Florida’s colleges and universities have their sights set on one big goal; getting more money. But convincing state lawmakers to loosen their grip on the purse strings has proved tough in recent years. Now, as Lynn Hatter reports, the schools are poised to collect millions more in so-called performance pay. But not every school will be able to cash in.
The question of who should qualify for the less expensive in-state tuition rate in Florida would seem to be pretty straightforward. But, as Bobbie O’Brien with member station WUSF in Tampa tells us, one out-of-state student group is arguing they should be an exception to the rule.
Bills before the Legislature this session are aimed at ending discrimination against pregnant women and LGBT people. As Jessica Palombo reports, the measures are among several aimed at fairness and equality—but the biggest hurdle for some of them may be getting a first hearing.

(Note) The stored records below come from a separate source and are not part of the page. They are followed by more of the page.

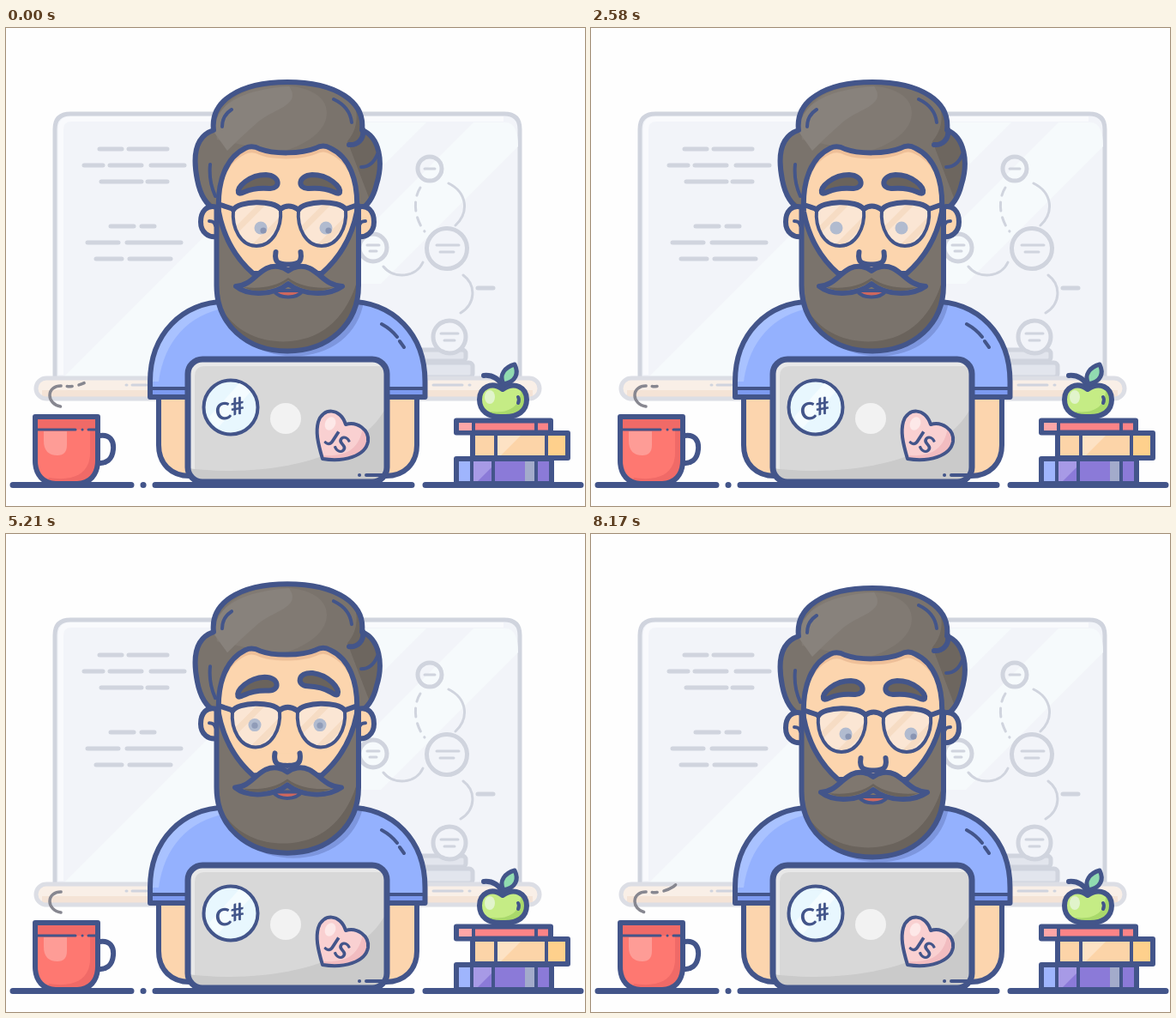
These frames come from a looping animation (675 by 557 pixels, 8.21 s). An HTML page:

```html
<!DOCTYPE html>
<html lang="en">
<head>
<meta charset="utf-8">
<title>Developer at a laptop</title>
<style>
  html, body { margin: 0; width: 100%; height: 100%; overflow: hidden; background: #fefefe; }
  svg { display: block; width: 100vw; height: 100vh; }
  .ink { stroke: #43558a; stroke-width: 6; stroke-linecap: round; stroke-linejoin: round; fill: none; }
  .thin { stroke-width: 4; }
  .fill { stroke: none; }
  .board { stroke: #d0d4de; stroke-width: 5; stroke-linecap: round; stroke-linejoin: round; fill: none; }
  .fine { stroke-width: 3; }
  .steam { stroke: #878790; stroke-width: 3.5; stroke-linecap: round; fill: none; }
  text { font: bold 28px Lato, "Liberation Sans", sans-serif; fill: #43558a; text-anchor: middle; }
</style>
</head>
<body>
<svg viewBox="0 0 675 557">
  <defs>
    <path id="skin" d="M248 214C246 176 258 150 279 140Q287 136 296 141C312 147 344 147 361 140Q370 135 378 140C400 150 411 177 409 214C404 240 392 265 368 286H288C264 265 253 240 248 214Z"/>
    <path id="beard" d="M245.5 206V300C245.5 345 280 376.5 328 376.5S411 345 411 300V206Z"/>
    <path id="shirt" d="M168 430V412C168 358 204 318.5 260 318.5H397C453 318.5 488.5 358 488.5 412V430Z"/>
    <path id="hair" d="M242 119C238 86 271 63 328 63S419 86 415 119C436 127 440 157 432 182C428 199 421 208 411 213H245C233 206 226 193 223 177C217 147 221 126 242 119Z"/>
    <path id="lens" d="M264 212C270 201 311 200 319 211C321 234 309 254 291 254S262 234 264 212Z"/>
    <path id="mug" d="M34 453H107V504C107 521 97 531 83 531H58C44 531 34 521 34 504Z"/>
    <path id="apple" d="M579 421C566 411 552 419 552 433C552 446 562 454 579 453C597 454 607 446 607 433C607 419 593 411 579 421Z"/>
    <path id="heart" d="M369 502C363 482 361 470 364 459C369 442 390 442 396 462C409 458 424 468 422 482C419 499 394 506 369 502Z"/>
    <clipPath id="inSkin"><use href="#skin"/></clipPath>
    <clipPath id="inBeard"><use href="#beard"/></clipPath>
    <clipPath id="inShirt"><use href="#shirt"/></clipPath>
    <clipPath id="inHair"><use href="#hair"/></clipPath>
    <clipPath id="inLens"><use href="#lens"/></clipPath>
    <clipPath id="inMug"><use href="#mug"/></clipPath>
    <clipPath id="inApple"><use href="#apple"/></clipPath>
    <clipPath id="inHeart"><use href="#heart"/></clipPath>
    <clipPath id="inLid"><rect x="212" y="386" width="232" height="143" rx="17"/></clipPath>
  </defs>

  <!-- whiteboard -->
  <path class="board" style="fill:#f2f4f9" d="M57 408V118Q57 100 75 100H581Q599 100 599 118V408"/>
  <path fill="#f6fafc" d="M66 408L364 110H490L192 408ZM357 298L545 110H582Q597 110 597 138L437 298Z"/>
  <path stroke="#f9fafd" stroke-width="6" fill="none" d="M64 404V118Q64 106 76 106H580"/>
  <g class="board">
    <path d="M109 141H135M143 141H188M91 160H113M121 160H158M169 160H208M111 179H158M165 179H188M122 231H149M158 231H173M95 250H131M141 250H204M105 269H135M144 269H192M550 303H568"/>
    <circle cx="494" cy="164" r="14"/><circle cx="514" cy="257" r="23.5"/><circle cx="428" cy="256" r="16"/>
    <g style="fill:#e2e5ed">
      <rect x="470" y="375" width="66" height="13" rx="4"/>
      <rect x="470" y="390" width="74" height="17" rx="4"/>
    </g>
    <circle cx="517" cy="360" r="19" style="fill:#f2f4f9"/>
    <path class="fine" d="M488 164H500M502 253H528M506 261H522M421 253H435M424 260H432M507 356H527M511 364H523M516 181C538 192 540 215 524 230M440 278C452 293 478 291 486 273M533 288C548 299 548 321 530 332"/>
    <path class="fine" stroke-dasharray="10 8" d="M483 186C474 200 476 222 488 237"/>
  </g>
  <rect x="35" y="408" width="587" height="24" rx="12" fill="#f9efe7"/>
  <path d="M42 426H614" stroke="#f4e3d6" stroke-width="8"/>
  <rect class="board" x="35" y="408" width="587" height="24" rx="12" style="stroke:#dcdee5"/>
  <path class="board fine" d="M140 416H141M147 416H164M498 416H532M540 416H541"/>

  <path class="steam"/><path class="steam"/>

  <!-- body -->
  <g class="ink">
    <path style="fill:#fcd5ae" d="M178 428V486C178 508 193 522 214 522H443C464 522 479 508 479 486V428Z"/>
    <use href="#shirt" fill="#94b1fe" class="fill"/>
    <g clip-path="url(#inShirt)" class="fill">
      <path fill="#a9c2ff" d="M168 412C168 360 206 318 262 318V325C215 332 185 362 178 412Z"/>
      <path fill="#7d9af0" d="M168 421H489V431H168Z"/>
      <g class="lift"><use href="#beard" x="7" y="6" fill="#7d96de"/></g>
    </g>
    <use href="#shirt"/>
    <path class="thin" d="M169 420H210M447 420H487M438 345Q449 351 456 360M459 365L464 372"/>
  </g>

  <!-- head -->
  <g class="ink lift">
    <use href="#hair" class="fill" fill="#7a736c"/>
    <g clip-path="url(#inHair)" class="fill">
      <path fill="#6d665f" d="M392 70C412 84 414 114 398 132L430 216H450V60ZM220 165C225 190 232 200 250 212L245 225H215Z"/>
      <path fill="#817a73" d="M246 130C240 92 270 68 318 67C350 67 374 78 374 99C374 124 340 140 318 145L285 138Z"/>
      <path fill="#88827c" d="M243 122C242 92 270 72 330 68C346 91 310 94 291 112Q277 124 258 143Z"/>
    </g>
    <use href="#hair"/>
    <path d="M416 118C418 130 409 137 400 136"/>
    <path class="thin" d="M263 95Q252 102 252 115M382 83Q401 92 403 110M433 147Q427 162 414 162M238 159Q236 178 244 196"/>
    <g id="ear">
      <path style="fill:#fcd5ae" d="M246 209C234 205 227 214 227 226S236 245 247 243Z"/>
      <path class="thin" d="M237 225Q243 225 244 230"/>
    </g>
    <use href="#ear" transform="translate(656) scale(-1 1)"/>

    <use href="#beard" class="fill" fill="#7a736c"/>
    <path clip-path="url(#inBeard)" class="fill" fill="#6a635c" d="M245 312C259 354 298 368 332 365C372 361 400 335 412 285V385H245Z"/>
    <path d="M245.5 210V300C245.5 345 280 376.5 328 376.5S411 345 411 300V210"/>
    <use href="#skin" class="fill" fill="#eebf98"/>
    <g clip-path="url(#inSkin)" class="fill"><use href="#skin" y="7" fill="#fcd5ae"/></g>
    <use href="#skin"/>

    <g id="face">
      <path class="thin" style="fill:#cf675d" d="M311 306C318 316 338 316 345 306Z"/>
      <path style="fill:#7f776f" d="M328 283C322 278 312 276 303 280C289 287 284 300 267 301C282 313 312 311 328 298C344 311 374 313 391 301C372 300 367 287 353 280C344 276 334 278 328 283Z"/>
      <path class="fill" fill="#6a635c" d="M276 302C295 304 313 302 328 291C343 302 362 304 381 302C362 310 343 306 328 294C313 306 290 310 276 302Z"/>
      <path style="fill:#fcd5ae" d="M313.5 261C311 276 320 275 328 275.5C336 275 345 276 342.5 261"/>

      <g id="eye">
        <use href="#lens" class="fill" fill="#fbe6d4"/>
        <g clip-path="url(#inLens)" class="fill">
          <path fill="#f6dcc4" d="M258 240L304 194H314L258 250ZM280 258L330 208V219L291 258Z"/>
          <g class="iris"><circle cx="290" cy="233" r="7.5" fill="#b1bbcf"/><circle class="pupil" cx="290" cy="233" r="3.6" fill="#8995b3"/></g>
        </g>
        <use href="#lens" class="thin"/>
        <path d="M264 212C270 201 311 200 319 211"/>
      </g>
      <use href="#eye" x="76"/>
      <path d="M319 211Q328 204 339 211M264 211L249 206M395 211L409 206"/>
      <g id="browL">
        <path id="brow" style="fill:#6a635c" d="M270 192C268 185 283 171 302 171C320 172 319 188 306 187C295 186 286 187 277 191Q271 194 270 192Z"/>
      </g>
      <g id="browR"><use href="#brow" transform="translate(658) scale(-1 1)"/></g>
    </g>
  </g>

  <!-- laptop -->
  <g clip-path="url(#inLid)">
    <path fill="#d8d8d8" d="M210 384H446V531H210Z"/>
    <path fill="#e8e8e8" d="M215 389H441V394H232Q220 394 220 406V520H215Z"/>
    <path fill="#cacaca" d="M212 513C300 524 413 505 444 440V530H212Z"/>
  </g>
  <rect class="ink" x="212" y="386" width="232" height="143" rx="17" style="stroke-width:7"/>
  <path class="ink thin" d="M412 521H412.1M420 521H440"/>
  <circle cx="326" cy="455" r="18" fill="#f2f2f2"/>
  <circle class="ink thin" cx="262" cy="442" r="31.5" style="fill:#e8f7fe"/>
  <path fill="#f4fcff" d="M237 453L272 414Q280 417 285 424L247 466Q240 462 237 453Z"/>
  <text transform="translate(263 455) rotate(-10)">C<tspan dy="-3">#</tspan></text>
  <use href="#heart" fill="#f9d0d1"/>
  <g clip-path="url(#inHeart)">
    <path fill="#f2bcc0" d="M425 465V510H365L368 498C395 500 412 492 416 465Z"/>
    <ellipse cx="378" cy="461" rx="6" ry="8" fill="#fde8e8" transform="rotate(25 378 461)"/>
  </g>
  <use href="#heart" class="ink thin"/>
  <text transform="translate(381.5 490.5) rotate(33)">JS</text>

  <!-- mug -->
  <path class="ink" d="M109 475C121 473 126 481 125 491C124 503 117 508 106 507"/>
  <use href="#mug" fill="#fe7871"/>
  <g clip-path="url(#inMug)">
    <path fill="#f06a67" d="M34 453H107V468H34ZM98 468H110V535H45L50 524C82 529 98 517 98 495Z"/>
    <path fill="#fe9c96" d="M44 470H71V486Q71 498 60 498Q44 498 44 481Z"/>
  </g>
  <use href="#mug" class="ink"/>
  <path class="ink" style="stroke-width:3" d="M36 468H81M89 468H89.1M96 468H106"/>

  <!-- books and apple -->
  <g class="ink">
    <rect x="525" y="502" width="111" height="29" style="fill:#8b7ad8"/>
    <path class="fill" fill="#9fb5fd" d="M528 505H541V528H528Z"/>
    <path class="fill" fill="#a79ae6" d="M545 505H566V512L550 528H545Z"/>
    <path class="fill" fill="#a3abcb" d="M605 505H618V528H605Z"/>
    <path class="thin" d="M543 504V529M568 504V529M618 504V529"/>
    <rect x="544" y="472" width="111" height="29" style="fill:#fcd4a8"/>
    <path class="fill" fill="#fed08c" d="M632 475H652V498H632Z"/>
    <path class="fill" fill="#fde2c4" d="M573 475H600L577 498H573Z"/>
    <path class="thin" d="M571 474V499M630 474V499"/>
    <rect x="525" y="457.5" width="110" height="14" style="fill:#fb8487"/>
    <path class="fill" fill="#fda6a7" d="M528 460H543V469H528Z"/>
    <path class="thin" d="M545 459V470M618 459V470"/>
    <use href="#apple" class="fill" fill="#c5ec85"/>
    <g clip-path="url(#inApple)" class="fill">
      <path fill="#a9d96b" d="M600 415H610V456H560L565 447C590 450 602 438 600 415Z"/>
      <ellipse cx="564" cy="430" rx="6" ry="8" fill="#e1f4cb"/>
    </g>
    <use href="#apple"/>
    <path d="M579 419C576 409 567 404 557 405"/>
    <path style="fill:#91dbb0;stroke-width:5" d="M580 415C574 404 582 395 593 392C598 402 595 412 580 415Z"/>
    <path class="thin" d="M597 430Q599 433 597 437"/>
  </g>

  <path class="ink" style="stroke-width:7" d="M8 532.5H146M160 532.5H160.1M174 532.5H473M489 532.5H670"/>
</svg>
<script>
const LOOP = 8210, STEAM = 2700;
const all = q => [...document.querySelectorAll(q)];
const byId = id => document.getElementById(id);
const clamp = u => Math.min(1, Math.max(0, u));
const cubic = u => u < .5 ? 4 * u ** 3 : 1 - 4 * (1 - u) ** 3;
const smooth = u => (u = clamp(u), u * u * (3 - 2 * u));
const move = (el, x, y, extra = '') => el.setAttribute('transform', `translate(${x} ${y}) ${extra}`);

// Eased value between [time, value] keys
function track(t, keys) {
  let value = keys[0][1];
  for (let i = 1; i < keys.length; i++) {
    const [t0, a] = keys[i - 1], [t1, b] = keys[i];
    if (t >= t0) value = a + (b - a) * cubic(clamp((t - t0) / (t1 - t0)));
  }
  return value;
}

const steam = all('.steam'), heads = all('.lift'), irises = all('.iris'), pupils = all('.pupil');
const curl = 'M64 441C56 440 51 434 51 428C51 421 57 417 64 417C78 419 88 416 96 411C104 405 108 396 108 386C108 369 96 357 81 357C66 357 55 368 55 382C55 393 64 400 74 400C83 400 90 395 90 388C90 381 85 376 78 376';
steam.forEach(p => p.setAttribute('d', curl));
const total = steam[0].getTotalLength(), hook = 39;
const solid = [[0, hook], [hook + 7, hook + 13], [hook + 21, total]];

// Show only the solid stretches lying between tail and head
function drawSteam(path, phase) {
  const head = total * smooth(phase / STEAM), tail = total * smooth((phase - 850) / 2150);
  const parts = solid.map(([a, b]) => [Math.max(a, tail), Math.min(b, head)]).filter(([a, b]) => b > a);
  path.style.display = parts.length ? '' : 'none';
  if (!parts.length) return;
  const dashes = parts.flatMap(([a, b], i) => [b - a, i + 1 < parts.length ? parts[i + 1][0] - b : 2 * total]);
  path.setAttribute('stroke-dasharray', dashes.join(' '));
  path.setAttribute('stroke-dashoffset', -parts[0][0]);
}

function draw(now) {
  const t = now % LOOP;
  const up = track(t, [[4200, 0], [5800, 1], [7260, 1], [8170, 0]]);
  const face = track(t, [[0, 1], [2500, -1], [2600, -1], [4200, 0], [7260, 0], [8170, 1]]);
  const look = track(t, [[0, 6], [2500, -3], [2600, -3], [4200, 0], [7260, 0], [8170, 6]]);

  heads.forEach(h => move(h, 0, -6 * up));
  move(byId('face'), face, -up);
  irises.forEach(i => move(i, look, -6 * up));
  pupils.forEach(p => {
    move(p, look * .5, 3 * (1 - up));
    p.setAttribute('opacity', clamp(Math.max(up, look / 6)));
  });
  move(byId('browL'), 0, 2 * up, `rotate(${-3 * up} 294 182)`);
  move(byId('browR'), 0, -3 * up, `rotate(${9 * up} 365 182)`);

  const phase = (t + 900) % STEAM;
  drawSteam(steam[0], phase);
  drawSteam(steam[1], phase + STEAM);
}

const start = performance.now();
(function frame() {
  draw(performance.now() - start);
  requestAnimationFrame(frame);
})();
</script>
</body>
</html>
```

We’ve all heard that “location, location, location” is the key to real estate value. And as the Florida legislation session edges closer, it seems location is a pretty important part of the state’s gaming conversations, too. Regan McCarthy takes a look at how the state’s gaming overhaul plans may affect North Florida.
Certainly North Florida isn’t the only location where the gaming battle rages. Carmel Delshad with member station WMFE in Orlando says Central and South Florida are involved even more in the struggle.
As Florida lawmakers look to overhaul the state’s retirement system, there are many hurdles ahead for the pension reform plans now before the senate. That body and the Florida House haven’t agreed on a plan yet. A special exemption is splitting employee unions and a study with the necessary numbers is not yet complete and THAT’s pitting some Republicans against each other. Sascha Cordner reports on the drama ahead.